MACHIAS, Maine — It’s a “nervous time” over at Albert Tate’s third-generation strawberry farm in Corinth. Pockets of frost hit much of Maine on Monday night, and another frost was predicted for Tuesday night. With many berry bushes and fruit trees blooming two to three weeks earlier than usual this spring, a dangerous frost could easily wipe out a harvest.
Tate and other family members were in their strawberry fields at 2 a.m. Tuesday, repairing and maintaining 20,000 feet of irrigation piping.
“The temperature was 29,” he said. “The plants are blossoming right now, at least two weeks ahead of schedule, which makes them more susceptible to frost. It would be better if the fruit had set.”
From Oxford County to the coast, farmers and orchardists are keeping a close eye on the thermometer.
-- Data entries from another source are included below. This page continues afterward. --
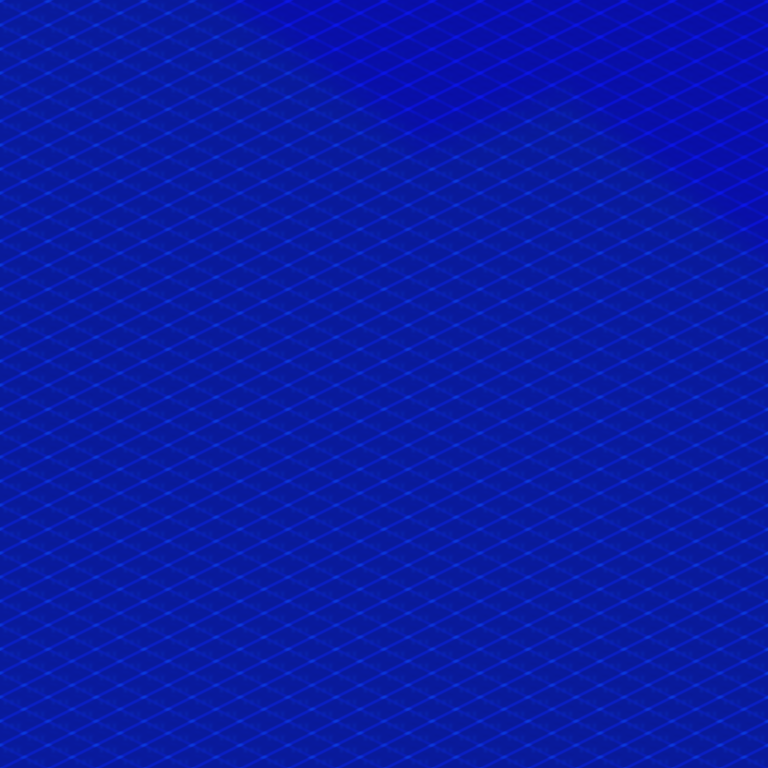
A three.js fragment shader for this pattern:

```glsl
// Fine blue lattice of flat diamonds, 16 across and 32 down, on deep blue.
// Two skewed axes give the rising and falling lines; their crossings glow,
// falling edges carry faint flecks, and a violet-blue zone fills the top right.
varying vec2 vUv;

float hash(vec2 p) {
  return fract(sin(dot(p, vec2(41.3, 289.1))) * 4375.5);
}

// Distance to the nearest whole number
float toLine(float v) {
  return abs(fract(v + 0.5) - 0.5);
}

// Soft zone above a zigzag edge
float violetZone(vec2 p) {
  float leftSlope = 0.99 - 0.75 * (p.x - 0.31);
  float rise = 0.81 + 0.36 * (p.x - 0.55);
  float rightSlope = 0.875 - 0.8 * (p.x - 0.74);
  float edge = max(leftSlope, min(rise, rightSlope));
  return smoothstep(-0.045, 0.04, p.y - edge);
}

// Small blots centred on each falling edge
float flecks(vec2 axes) {
  float along = fract(axes.x) - 0.5;
  float across = fract(axes.y + 0.5) - 0.5;
  vec2 local = 0.5 * vec2(across - along, across + along);
  local.y -= 0.04;
  float patchMask = smoothstep(0.25, 0.1, abs(local.x))
                  * smoothstep(0.18, 0.03, abs(local.y));
  return patchMask * (0.65 + 0.35 * cos(local.x * 42.0));
}

void main() {
  vec2 grid = vUv * vec2(16.0, 32.0) + vec2(0.0, 0.05);
  vec2 axes = vec2(grid.y - grid.x, grid.y + grid.x);
  float zone = violetZone(vUv);

  // Ground, with a slow drift and a fine mottle inside each diamond
  vec3 color = mix(vec3(0.035, 0.102, 0.61), vec3(0.035, 0.058, 0.66), zone);
  color *= 1.0 + 0.01 * sin(vUv.y * 7.0 + 1.2) * cos(vUv.x * 4.0);
  color *= 1.0 + 0.018 * sin(6.2832 * (axes.x + 2.0 * axes.y))
                       * sin(6.2832 * (axes.x - axes.y));

  // Flecks, fainter in the violet zone
  vec3 fleckColor = vec3(0.04, 0.155, 0.7);
  color = mix(color, fleckColor, flecks(axes) * (0.65 - 0.5 * zone));

  // Rising lines, and falling lines that fade away from the crossings
  vec3 lineColor = mix(vec3(0.04, 0.125, 0.8), vec3(0.04, 0.07, 0.88), zone);
  float rising = smoothstep(0.115, 0.01, toLine(axes.x));
  float falling = smoothstep(0.115, 0.01, toLine(axes.y));
  float fade = smoothstep(0.5, 0.1, toLine(axes.x));
  color = mix(color, lineColor, falling * (0.3 + 0.22 * fade));
  color = mix(color, lineColor, rising * mix(0.82, 0.75, zone));

  // Compact crossings, uneven in strength
  float glow = rising * smoothstep(0.18, 0.02, toLine(axes.y));
  glow *= 0.7 + 0.3 * hash(floor(axes + 0.5));
  vec3 glowColor = mix(vec3(0.04, 0.23, 0.86), vec3(0.04, 0.09, 0.92), zone);
  color = mix(color, glowColor, glow);

  gl_FragColor = vec4(color, 1.0);
}
```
Orchardists will lose 10 to 15 percent of a crop at 28 degrees Fahrenheit. At 25 degrees, 90 percent of the crop will be lost, according to the University of Maine Cooperative Extension.
“Whether we have damage or not all depends on where the flowers are in their development stage,” said John Olsen of Maine-ly Apples in Dixmont. “We may not be able to tell if we’ve had damage for two or three weeks.”
It dropped to 30.5 degrees at his farm.
Conditions such as this are difficult for apple growers, Olsen said. “It’s a one-shot deal for us. It’s not like we can replant a crop.”
Mark Sheriff in St. Albans in Somerset County said he watched the temperature drop to 32 degrees overnight, admitting Tuesday morning that “I’m a nervous wreck.” He said his apple orchard appears to be all right, but his blueberries are a little more sensitive.
Nat Lindquist of Jasper Wyman and Sons in Milbridge, the world’s largest wild blueberry producer, said Washington County dodged a bullet. Temperatures remained around 36 degrees overnight Monday.
“We are more concerned for [Tuesday night],” he said. “It’s a case of sit and wait.”
But according to David Yarborough, the University of Maine’s Cooperative Extension blueberry expert, there was extensive damage to blueberry fields a little farther south.
“Particularly around the Union area, in the low-lying areas, which they call ‘buckets,’ there was significant damage,” Yarborough said.
Russell Libby, a farmer and the executive director of the Maine Organic Farmers and Gardeners Association based in Unity, said, “No one has reported damage yet.”
He said Tuesday afternoon that except for a few plants that farmers were experimenting with, most of the warm weather crops, such as tomatoes, have not been planted and will not be set in the ground until Memorial Day weekend.
“The early crops are mostly able to handle the cold,” he added.
Libby did say, however, that he likely lost his entire peach crop.
“The trees were in full blossom [Monday],” he said Tuesday. “By my standards, everything is about three weeks early. The daffodils have gone by. The tulips have gone by. And those are usually blooming for Mother’s Day.”
Libby said that with Maine’s weather in recent springs not running according to usual patterns — with more rain last year and early warmth this year — the unpredictability could make greenhouses, hoop houses and other protective coverings increasingly important to use whenever possible.
Farmers across the state were expected to be pacing the floor overnight Tuesday, watching the clouds whose presence tends to hold warmth in the air, but whose absence can mean sharper cold.
“We got through [Monday] night at 29 degrees,” Michael Parsons, co-owner of Conant’s Orchard in Etna said. “I was up at 1:30 a.m. and there were clouds. I was up at 3 a.m. and there was a cloud cover. But I woke up at 4 a.m. and saw stars. That wasn’t good. And tonight could be even colder.”